◆ **The problem**:
Keep every word of the listing and reproduce it exactly, but set aside any image found there.

=== Section Start ===

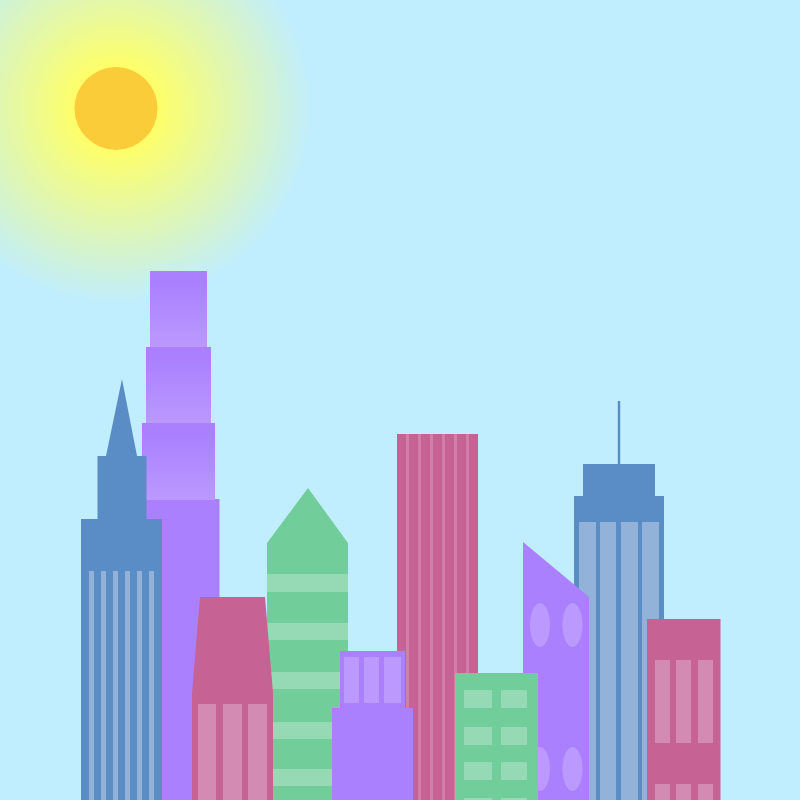
<!DOCTYPE html>
<html lang="en">
<head>
<meta charset="utf-8">
<title>City skyline</title>
<style>
:root {
  --sky: #c0eeff;
  --sun: #facc3a;
  --glow: #ffff66;
  --blue: #5a8cc6;
  --blue-light: #92b2da;
  --purple: #aa80ff;
  --purple-light: #bb99ff;
  --pink: #c66394;
  --pink-light: #d48bb3;
  --pink-stripe: #d17fa8;
  --green: #71ce9b;
  --green-light: #95dab4;
}
html, body { margin: 0; overflow: hidden; background: var(--sky); }
svg { display: block; width: 800px; height: 800px; }
.sky { fill: var(--sky); }
.sun { fill: var(--sun); }
.blue { fill: var(--blue); }
.blue-light { fill: var(--blue-light); }
.purple { fill: var(--purple); }
.purple-light { fill: var(--purple-light); }
.pink { fill: var(--pink); }
.pink-light { fill: var(--pink-light); }
.pink-stripe { fill: var(--pink-stripe); }
.green { fill: var(--green); }
.green-light { fill: var(--green-light); }
.glow-core { stop-color: var(--glow); }
.glow-edge { stop-color: var(--glow); stop-opacity: 0; }
.tier-top { stop-color: var(--purple); }
.tier-bottom { stop-color: var(--purple-light); }
.antenna { stroke: var(--blue); stroke-width: 2.5; }
</style>
</head>
<body>
<svg viewBox="0 0 800 800" role="img" aria-label="Colourful city skyline under a glowing sun">
  <defs>
    <radialGradient id="sun-glow">
      <stop class="glow-core" offset="0.2"/>
      <stop class="glow-edge" offset="1"/>
    </radialGradient>
    <linearGradient id="tier" x1="0" y1="0" x2="0" y2="1">
      <stop class="tier-top" offset="0.15"/>
      <stop class="tier-bottom" offset="1"/>
    </linearGradient>
    <g id="office-row">
      <rect x="464" width="28" height="18"/>
      <rect x="501" width="26" height="18"/>
    </g>
    <g id="oval-pair">
      <ellipse cx="540" rx="10" ry="22"/>
      <ellipse cx="572.5" rx="10" ry="22"/>
    </g>
  </defs>

  <rect class="sky" width="800" height="800"/>
  <circle cx="116" cy="108" r="197" fill="url(#sun-glow)"/>
  <circle class="sun" cx="116" cy="108.5" r="41.5"/>

  <g id="tiered-tower">
    <rect class="purple" x="138" y="499" width="81.5" height="301"/>
    <rect x="142" y="423" width="73" height="77" fill="url(#tier)"/>
    <rect x="146" y="347" width="65" height="76" fill="url(#tier)"/>
    <rect x="150" y="271" width="57" height="76" fill="url(#tier)"/>
  </g>

  <g id="spire-tower">
    <polygon class="blue" points="122,379 137,456 106,456"/>
    <rect class="blue" x="97.5" y="456" width="49" height="64"/>
    <rect class="blue" x="81" y="519" width="81" height="281"/>
    <g class="blue-light">
      <rect x="89" y="571" width="5" height="229"/>
      <rect x="101" y="571" width="5" height="229"/>
      <rect x="113" y="571" width="5" height="229"/>
      <rect x="125" y="571" width="5" height="229"/>
      <rect x="137" y="571" width="5" height="229"/>
      <rect x="149" y="571" width="5" height="229"/>
    </g>
  </g>

  <g id="pointed-tower">
    <polygon class="green" points="267,543 308,488 348,543 348,800 267,800"/>
    <g class="green-light">
      <rect x="267" y="574" width="81" height="18"/>
      <rect x="267" y="623" width="81" height="17"/>
      <rect x="267" y="672" width="81" height="17"/>
      <rect x="267" y="722" width="81" height="17"/>
      <rect x="267" y="769" width="81" height="17"/>
    </g>
  </g>

  <g id="tapered-block">
    <polygon class="pink" points="200,597 265,597 273,693 273,800 192,800 192,693"/>
    <g class="pink-light">
      <rect x="198" y="704" width="18" height="96"/>
      <rect x="223" y="704" width="19" height="96"/>
      <rect x="248" y="704" width="19" height="96"/>
    </g>
  </g>

  <g id="striped-tower">
    <rect class="pink" x="397" y="434" width="81" height="366"/>
    <g class="pink-stripe">
      <rect x="406" y="434" width="3" height="366"/>
      <rect x="418" y="434" width="3" height="366"/>
      <rect x="430" y="434" width="3" height="366"/>
      <rect x="442" y="434" width="3" height="366"/>
      <rect x="454" y="434" width="3" height="366"/>
      <rect x="466" y="434" width="3" height="366"/>
    </g>
  </g>

  <g id="stepped-block">
    <rect class="purple" x="340" y="651" width="65" height="60"/>
    <rect class="purple" x="332" y="708" width="81" height="92"/>
    <g class="purple-light">
      <rect x="344" y="657" width="15" height="46"/>
      <rect x="364" y="657" width="15" height="46"/>
      <rect x="384" y="657" width="17" height="46"/>
    </g>
  </g>

  <g id="antenna-tower">
    <line class="antenna" x1="619" y1="401" x2="619" y2="465"/>
    <rect class="blue" x="583" y="464" width="72" height="33"/>
    <rect class="blue" x="574" y="496" width="90" height="304"/>
    <g class="blue-light">
      <rect x="579" y="522" width="17" height="278"/>
      <rect x="600" y="522" width="16" height="278"/>
      <rect x="621" y="522" width="17" height="278"/>
      <rect x="642" y="522" width="17" height="278"/>
    </g>
  </g>

  <g id="slanted-tower">
    <polygon class="purple" points="523,542 589,597 589,800 523,800"/>
    <use class="purple-light" href="#oval-pair" y="625"/>
    <use class="purple-light" href="#oval-pair" y="769"/>
  </g>

  <g id="office-block">
    <rect class="green" x="455" y="673" width="83" height="127"/>
    <g class="green-light">
      <use href="#office-row" y="690"/>
      <use href="#office-row" y="727"/>
      <use href="#office-row" y="762"/>
      <use href="#office-row" y="798"/>
    </g>
  </g>

  <g id="corner-block">
    <rect class="pink" x="647" y="619" width="73.5" height="181"/>
    <g class="pink-light">
      <rect x="655" y="660" width="15" height="83"/>
      <rect x="676" y="660" width="15" height="83"/>
      <rect x="698" y="660" width="15" height="83"/>
      <rect x="655" y="784" width="15" height="16"/>
      <rect x="676" y="784" width="15" height="16"/>
      <rect x="698" y="784" width="15" height="16"/>
    </g>
  </g>
</svg>
</body>
</html>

=== Section End ===

◆ **Response to the task**:
<!DOCTYPE html>
<html lang="en">
<head>
<meta charset="utf-8">
<title>City skyline</title>
<style>
:root {
  --sky: #c0eeff;
  --sun: #facc3a;
  --glow: #ffff66;
  --blue: #5a8cc6;
  --blue-light: #92b2da;
  --purple: #aa80ff;
  --purple-light: #bb99ff;
  --pink: #c66394;
  --pink-light: #d48bb3;
  --pink-stripe: #d17fa8;
  --green: #71ce9b;
  --green-light: #95dab4;
}
html, body { margin: 0; overflow: hidden; background: var(--sky); }
svg { display: block; width: 800px; height: 800px; }
.sky { fill: var(--sky); }
.sun { fill: var(--sun); }
.blue { fill: var(--blue); }
.blue-light { fill: var(--blue-light); }
.purple { fill: var(--purple); }
.purple-light { fill: var(--purple-light); }
.pink { fill: var(--pink); }
.pink-light { fill: var(--pink-light); }
.pink-stripe { fill: var(--pink-stripe); }
.green { fill: var(--green); }
.green-light { fill: var(--green-light); }
.glow-core { stop-color: var(--glow); }
.glow-edge { stop-color: var(--glow); stop-opacity: 0; }
.tier-top { stop-color: var(--purple); }
.tier-bottom { stop-color: var(--purple-light); }
.antenna { stroke: var(--blue); stroke-width: 2.5; }
</style>
</head>
<body>
<svg viewBox="0 0 800 800" role="img" aria-label="Colourful city skyline under a glowing sun">
  <defs>
    <radialGradient id="sun-glow">
      <stop class="glow-core" offset="0.2"/>
      <stop class="glow-edge" offset="1"/>
    </radialGradient>
    <linearGradient id="tier" x1="0" y1="0" x2="0" y2="1">
      <stop class="tier-top" offset="0.15"/>
      <stop class="tier-bottom" offset="1"/>
    </linearGradient>
    <g id="office-row">
      <rect x="464" width="28" height="18"/>
      <rect x="501" width="26" height="18"/>
    </g>
    <g id="oval-pair">
      <ellipse cx="540" rx="10" ry="22"/>
      <ellipse cx="572.5" rx="10" ry="22"/>
    </g>
  </defs>

  <rect class="sky" width="800" height="800"/>
  <circle cx="116" cy="108" r="197" fill="url(#sun-glow)"/>
  <circle class="sun" cx="116" cy="108.5" r="41.5"/>

  <g id="tiered-tower">
    <rect class="purple" x="138" y="499" width="81.5" height="301"/>
    <rect x="142" y="423" width="73" height="77" fill="url(#tier)"/>
    <rect x="146" y="347" width="65" height="76" fill="url(#tier)"/>
    <rect x="150" y="271" width="57" height="76" fill="url(#tier)"/>
  </g>

  <g id="spire-tower">
    <polygon class="blue" points="122,379 137,456 106,456"/>
    <rect class="blue" x="97.5" y="456" width="49" height="64"/>
    <rect class="blue" x="81" y="519" width="81" height="281"/>
    <g class="blue-light">
      <rect x="89" y="571" width="5" height="229"/>
      <rect x="101" y="571" width="5" height="229"/>
      <rect x="113" y="571" width="5" height="229"/>
      <rect x="125" y="571" width="5" height="229"/>
      <rect x="137" y="571" width="5" height="229"/>
      <rect x="149" y="571" width="5" height="229"/>
    </g>
  </g>

  <g id="pointed-tower">
    <polygon class="green" points="267,543 308,488 348,543 348,800 267,800"/>
    <g class="green-light">
      <rect x="267" y="574" width="81" height="18"/>
      <rect x="267" y="623" width="81" height="17"/>
      <rect x="267" y="672" width="81" height="17"/>
      <rect x="267" y="722" width="81" height="17"/>
      <rect x="267" y="769" width="81" height="17"/>
    </g>
  </g>

  <g id="tapered-block">
    <polygon class="pink" points="200,597 265,597 273,693 273,800 192,800 192,693"/>
    <g class="pink-light">
      <rect x="198" y="704" width="18" height="96"/>
      <rect x="223" y="704" width="19" height="96"/>
      <rect x="248" y="704" width="19" height="96"/>
    </g>
  </g>

  <g id="striped-tower">
    <rect class="pink" x="397" y="434" width="81" height="366"/>
    <g class="pink-stripe">
      <rect x="406" y="434" width="3" height="366"/>
      <rect x="418" y="434" width="3" height="366"/>
      <rect x="430" y="434" width="3" height="366"/>
      <rect x="442" y="434" width="3" height="366"/>
      <rect x="454" y="434" width="3" height="366"/>
      <rect x="466" y="434" width="3" height="366"/>
    </g>
  </g>

  <g id="stepped-block">
    <rect class="purple" x="340" y="651" width="65" height="60"/>
    <rect class="purple" x="332" y="708" width="81" height="92"/>
    <g class="purple-light">
      <rect x="344" y="657" width="15" height="46"/>
      <rect x="364" y="657" width="15" height="46"/>
      <rect x="384" y="657" width="17" height="46"/>
    </g>
  </g>

  <g id="antenna-tower">
    <line class="antenna" x1="619" y1="401" x2="619" y2="465"/>
    <rect class="blue" x="583" y="464" width="72" height="33"/>
    <rect class="blue" x="574" y="496" width="90" height="304"/>
    <g class="blue-light">
      <rect x="579" y="522" width="17" height="278"/>
      <rect x="600" y="522" width="16" height="278"/>
      <rect x="621" y="522" width="17" height="278"/>
      <rect x="642" y="522" width="17" height="278"/>
    </g>
  </g>

  <g id="slanted-tower">
    <polygon class="purple" points="523,542 589,597 589,800 523,800"/>
    <use class="purple-light" href="#oval-pair" y="625"/>
    <use class="purple-light" href="#oval-pair" y="769"/>
  </g>

  <g id="office-block">
    <rect class="green" x="455" y="673" width="83" height="127"/>
    <g class="green-light">
      <use href="#office-row" y="690"/>
      <use href="#office-row" y="727"/>
      <use href="#office-row" y="762"/>
      <use href="#office-row" y="798"/>
    </g>
  </g>

  <g id="corner-block">
    <rect class="pink" x="647" y="619" width="73.5" height="181"/>
    <g class="pink-light">
      <rect x="655" y="660" width="15" height="83"/>
      <rect x="676" y="660" width="15" height="83"/>
      <rect x="698" y="660" width="15" height="83"/>
      <rect x="655" y="784" width="15" height="16"/>
      <rect x="676" y="784" width="15" height="16"/>
      <rect x="698" y="784" width="15" height="16"/>
    </g>
  </g>
</svg>
</body>
</html>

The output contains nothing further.